Thanks to the withdrawal, the original result allowing city rent control codes to remain unchanged will stand.
The referendum, which appeared on the 2013 ballot for the second consecutive year, asked whether the city should take apartments in buildings with four or fewer units off of rent control once a current tenant moves out. Buildings with five or more units would go back under control when a new tenant moves in paying the new rent. The referendum was defeated by 122 votes.
But, as it did in 2012, the result went to court after the Mile Square Taxpayers Association (MSTA) filed suit alleging that the Hudson County Board of Elections had unconstitutionally thrown out over 300 vote-by-mail ballots. In 2012, the group was able to overturn as similar election result by arguing that several residents had been displaced by Hurricane Sandy, and forced a new referendum. But they were unsuccessful in the new referendum as well.

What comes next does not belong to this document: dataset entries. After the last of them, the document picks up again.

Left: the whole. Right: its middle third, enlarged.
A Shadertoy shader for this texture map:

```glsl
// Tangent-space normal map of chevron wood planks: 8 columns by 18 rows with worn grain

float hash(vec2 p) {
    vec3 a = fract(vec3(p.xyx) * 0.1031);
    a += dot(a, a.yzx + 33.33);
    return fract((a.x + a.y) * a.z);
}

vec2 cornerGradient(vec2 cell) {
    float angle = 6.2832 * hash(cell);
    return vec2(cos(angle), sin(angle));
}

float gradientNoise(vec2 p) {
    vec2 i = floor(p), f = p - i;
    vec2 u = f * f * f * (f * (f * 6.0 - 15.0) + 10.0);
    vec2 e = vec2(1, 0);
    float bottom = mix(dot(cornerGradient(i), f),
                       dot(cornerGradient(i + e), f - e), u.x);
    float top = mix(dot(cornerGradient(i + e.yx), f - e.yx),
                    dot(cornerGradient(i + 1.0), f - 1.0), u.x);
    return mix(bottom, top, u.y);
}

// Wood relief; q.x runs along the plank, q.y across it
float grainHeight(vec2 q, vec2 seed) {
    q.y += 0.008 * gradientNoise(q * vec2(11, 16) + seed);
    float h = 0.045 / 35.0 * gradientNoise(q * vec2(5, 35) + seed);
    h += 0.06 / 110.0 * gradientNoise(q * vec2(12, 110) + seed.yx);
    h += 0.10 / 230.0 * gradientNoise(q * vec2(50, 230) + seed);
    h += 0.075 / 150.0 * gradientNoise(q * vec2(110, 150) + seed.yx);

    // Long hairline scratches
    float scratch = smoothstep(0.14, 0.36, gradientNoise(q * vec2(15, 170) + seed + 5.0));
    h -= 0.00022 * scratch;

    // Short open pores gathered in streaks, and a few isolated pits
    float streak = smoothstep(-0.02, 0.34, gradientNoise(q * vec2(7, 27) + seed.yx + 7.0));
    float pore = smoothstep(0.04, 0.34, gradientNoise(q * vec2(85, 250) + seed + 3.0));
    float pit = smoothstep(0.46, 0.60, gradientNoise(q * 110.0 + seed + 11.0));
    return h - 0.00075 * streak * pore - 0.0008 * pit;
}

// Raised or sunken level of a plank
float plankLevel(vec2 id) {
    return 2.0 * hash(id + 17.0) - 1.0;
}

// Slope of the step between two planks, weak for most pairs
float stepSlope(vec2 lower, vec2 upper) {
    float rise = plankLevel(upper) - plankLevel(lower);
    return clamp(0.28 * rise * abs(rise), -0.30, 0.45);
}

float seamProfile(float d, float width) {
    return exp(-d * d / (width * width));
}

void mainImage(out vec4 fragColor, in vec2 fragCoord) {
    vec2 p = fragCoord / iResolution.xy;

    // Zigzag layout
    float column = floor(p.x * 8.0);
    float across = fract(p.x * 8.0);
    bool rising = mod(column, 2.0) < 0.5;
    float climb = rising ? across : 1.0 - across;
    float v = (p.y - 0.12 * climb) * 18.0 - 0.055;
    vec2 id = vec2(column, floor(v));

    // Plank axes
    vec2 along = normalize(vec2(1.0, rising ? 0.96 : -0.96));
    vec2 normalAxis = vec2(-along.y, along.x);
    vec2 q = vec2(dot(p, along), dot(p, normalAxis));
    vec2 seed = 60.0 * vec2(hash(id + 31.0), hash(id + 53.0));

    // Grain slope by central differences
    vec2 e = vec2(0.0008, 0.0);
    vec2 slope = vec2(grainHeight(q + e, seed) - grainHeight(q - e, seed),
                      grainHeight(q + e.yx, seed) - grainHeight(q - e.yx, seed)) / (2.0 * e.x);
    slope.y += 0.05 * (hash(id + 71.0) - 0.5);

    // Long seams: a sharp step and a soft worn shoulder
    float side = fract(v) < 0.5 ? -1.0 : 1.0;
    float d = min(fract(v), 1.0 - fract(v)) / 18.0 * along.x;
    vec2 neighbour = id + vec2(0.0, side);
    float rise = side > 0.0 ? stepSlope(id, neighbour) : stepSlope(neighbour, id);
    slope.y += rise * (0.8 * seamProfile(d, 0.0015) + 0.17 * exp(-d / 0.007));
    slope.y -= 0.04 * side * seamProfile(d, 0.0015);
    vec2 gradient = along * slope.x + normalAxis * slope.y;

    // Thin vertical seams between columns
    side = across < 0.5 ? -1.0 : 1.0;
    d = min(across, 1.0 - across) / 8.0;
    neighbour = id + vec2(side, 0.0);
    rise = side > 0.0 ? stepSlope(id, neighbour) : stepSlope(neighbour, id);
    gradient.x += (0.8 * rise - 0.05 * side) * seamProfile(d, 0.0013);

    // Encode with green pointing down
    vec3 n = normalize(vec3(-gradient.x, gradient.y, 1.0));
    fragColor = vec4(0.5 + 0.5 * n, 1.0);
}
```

Vote-by-mail issue comes into play
One issue that may have scuttled the court effort was the number of vote-by-mail ballots that were used during the vote. These mail-in ballots have long been an issue of contention in Hoboken elections, and were at the heart of the latest court proceedings (voter fraud has been alleged in local elections for years). MSTA’s withdrawal came soon after the judge presiding over the case issued an order saying that for the case to move forward, each of the Hoboken citizens whose votes were in question would have to testify.
A spokesman for the MSTA said that the group withdrew its claims due to the “impossibility of sustaining [those] requirements.”

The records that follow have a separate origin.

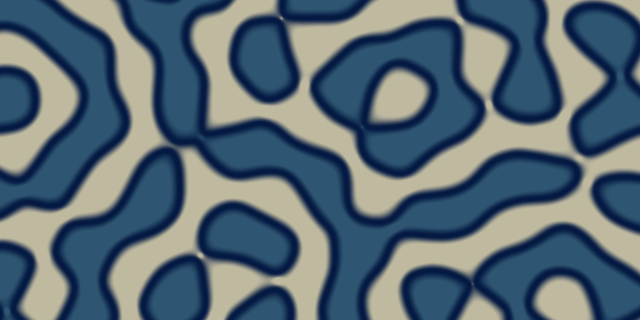
A WebGL 1 fragment shader for this pattern:

```glsl
precision highp float;
// Labyrinth of blue worms and blobs with navy rims on a sand ground.
// Random plane waves of one wavelength are levelled in amplitude, sharpened by
// an inhibiting ring, and turned into a phase that acts as an edge distance.

uniform vec2 u_resolution;

const float PI = 3.14159265;
const int WAVES = 18;
const int RING_TAPS = 12;

const vec3 SAND = vec3(0.75, 0.73, 0.625);
const vec3 NAVY = vec3(0.015, 0.10, 0.26);
const vec3 BLUE = vec3(0.18, 0.335, 0.445);

float hash(float n) {
  return fract(sin(n * 12.9898) * 43758.5453);
}

// Sum of plane waves: x = value, yz = gradient divided by the wave number.
vec3 waveField(vec2 p, float waveNumber, float seed) {
  vec3 total = vec3(0.0);
  for (int i = 0; i < WAVES; i++) {
    float n = float(i) + seed;
    float angle = PI * (float(i) + hash(n)) / float(WAVES);
    float stretch = 0.93 + 0.14 * hash(n + 37.3);
    vec2 dir = stretch * vec2(cos(angle), sin(angle));
    float phase = waveNumber * dot(dir, p) + 2.0 * PI * hash(n + 71.9);
    total += vec3(cos(phase), -sin(phase) * dir);
  }
  return total / sqrt(0.5 * float(WAVES));
}

// Evens out the local amplitude so that all bands are equally strong.
vec3 levelled(vec3 field, float softness) {
  return field / sqrt(dot(field, field) + softness * softness);
}

// Subtracts the mean on a surrounding ring: short-range growth, long-range decay.
vec3 inhibited(vec2 p, float wavelength, float strength, float seed) {
  float waveNumber = 2.0 * PI / wavelength;
  vec3 ring = vec3(0.0);
  for (int i = 0; i < RING_TAPS; i++) {
    float a = 2.0 * PI * float(i) / float(RING_TAPS);
    vec2 tap = p + 0.6 * wavelength * vec2(cos(a), sin(a));
    ring += levelled(waveField(tap, waveNumber, seed), 0.4);
  }
  vec3 centre = levelled(waveField(p, waveNumber, seed), 0.4);
  return centre - strength * ring / float(RING_TAPS);
}

// Approximate signed distance to the outline, positive inside the blue.
float edgeDistance(vec3 field, float wavelength, float bias) {
  float slope = sqrt(dot(field.yz, field.yz) + 0.06);
  return (atan(field.x, slope) + bias) * wavelength / (2.0 * PI);
}

// Soft step centred on an edge.
float softStep(float edge, float width, float x) {
  return smoothstep(edge - 0.5 * width, edge + 0.5 * width, x);
}

void main() {
  vec2 p = gl_FragCoord.xy / u_resolution.y;
  float wavelength = 0.26;

  vec3 field = inhibited(p, wavelength, 1.0, 5.0);
  float d = edgeDistance(field, wavelength, 0.36);

  // Sand outside, navy rim, blue core.
  vec3 color = mix(SAND, NAVY, softStep(0.0, 0.027, d));
  color = mix(color, BLUE, softStep(0.030, 0.025, d));
  gl_FragColor = vec4(color, 1.0);
}
```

“This is an incredible moment of bias,” said Ron Simoncini, a spokesman for MSTA. “None of these voters was under trial – the decision by the County Board of Elections was. We feel that this ruling is a complete miscarriage of justice, especially in that it was overtly won through uncorroborated testimony by politically-motivated witnesses.”
Multiple campaign workers for the group Let the People Decide, a political action committee that worked to collect vote-by-mail ballots, testified as to how exactly they gathered ballots in November, which led to the judge’s requirement to bring the voters to the stand.
Simoncini, who noted that several of the voters used the vote-by-mail system because they were sick or elderly, argued that the judge’s requirement violated a voter’s right to privacy.
“Under the court’s ruling, each of more than 180 voters would have had to appear in court, violating their right to anonymously vote while suffering inconvenience and loss of work time. Many of these voters voted by mail because they are not English speaking and they do not feel comfortable visiting the polls,” he said.
Cheryl Fallick, a spokeswoman for the Hoboken Fair Housing Association (HFHA), the tenants’ group which has fought for the past few years to preserve city rent control codes in their current form, said that she felt the decision by her attorney to question vote gatherers thrust Hoboken’s vote-by-mail issues into the open, giving the judge no choice but to require each voter’s testimony.
“We feel very grateful to Renee Steinhagen for her efforts on behalf of HFHA and all Hoboken voters to meet the city’s voter fraud problem head on in an effort to protect our second election victory in as many years,” Fallick said on Wednesday.
For more on the issues, see this weekend’s Hoboken Reporter. For our prior coverage, see stories linked below. – Dean DeChiaro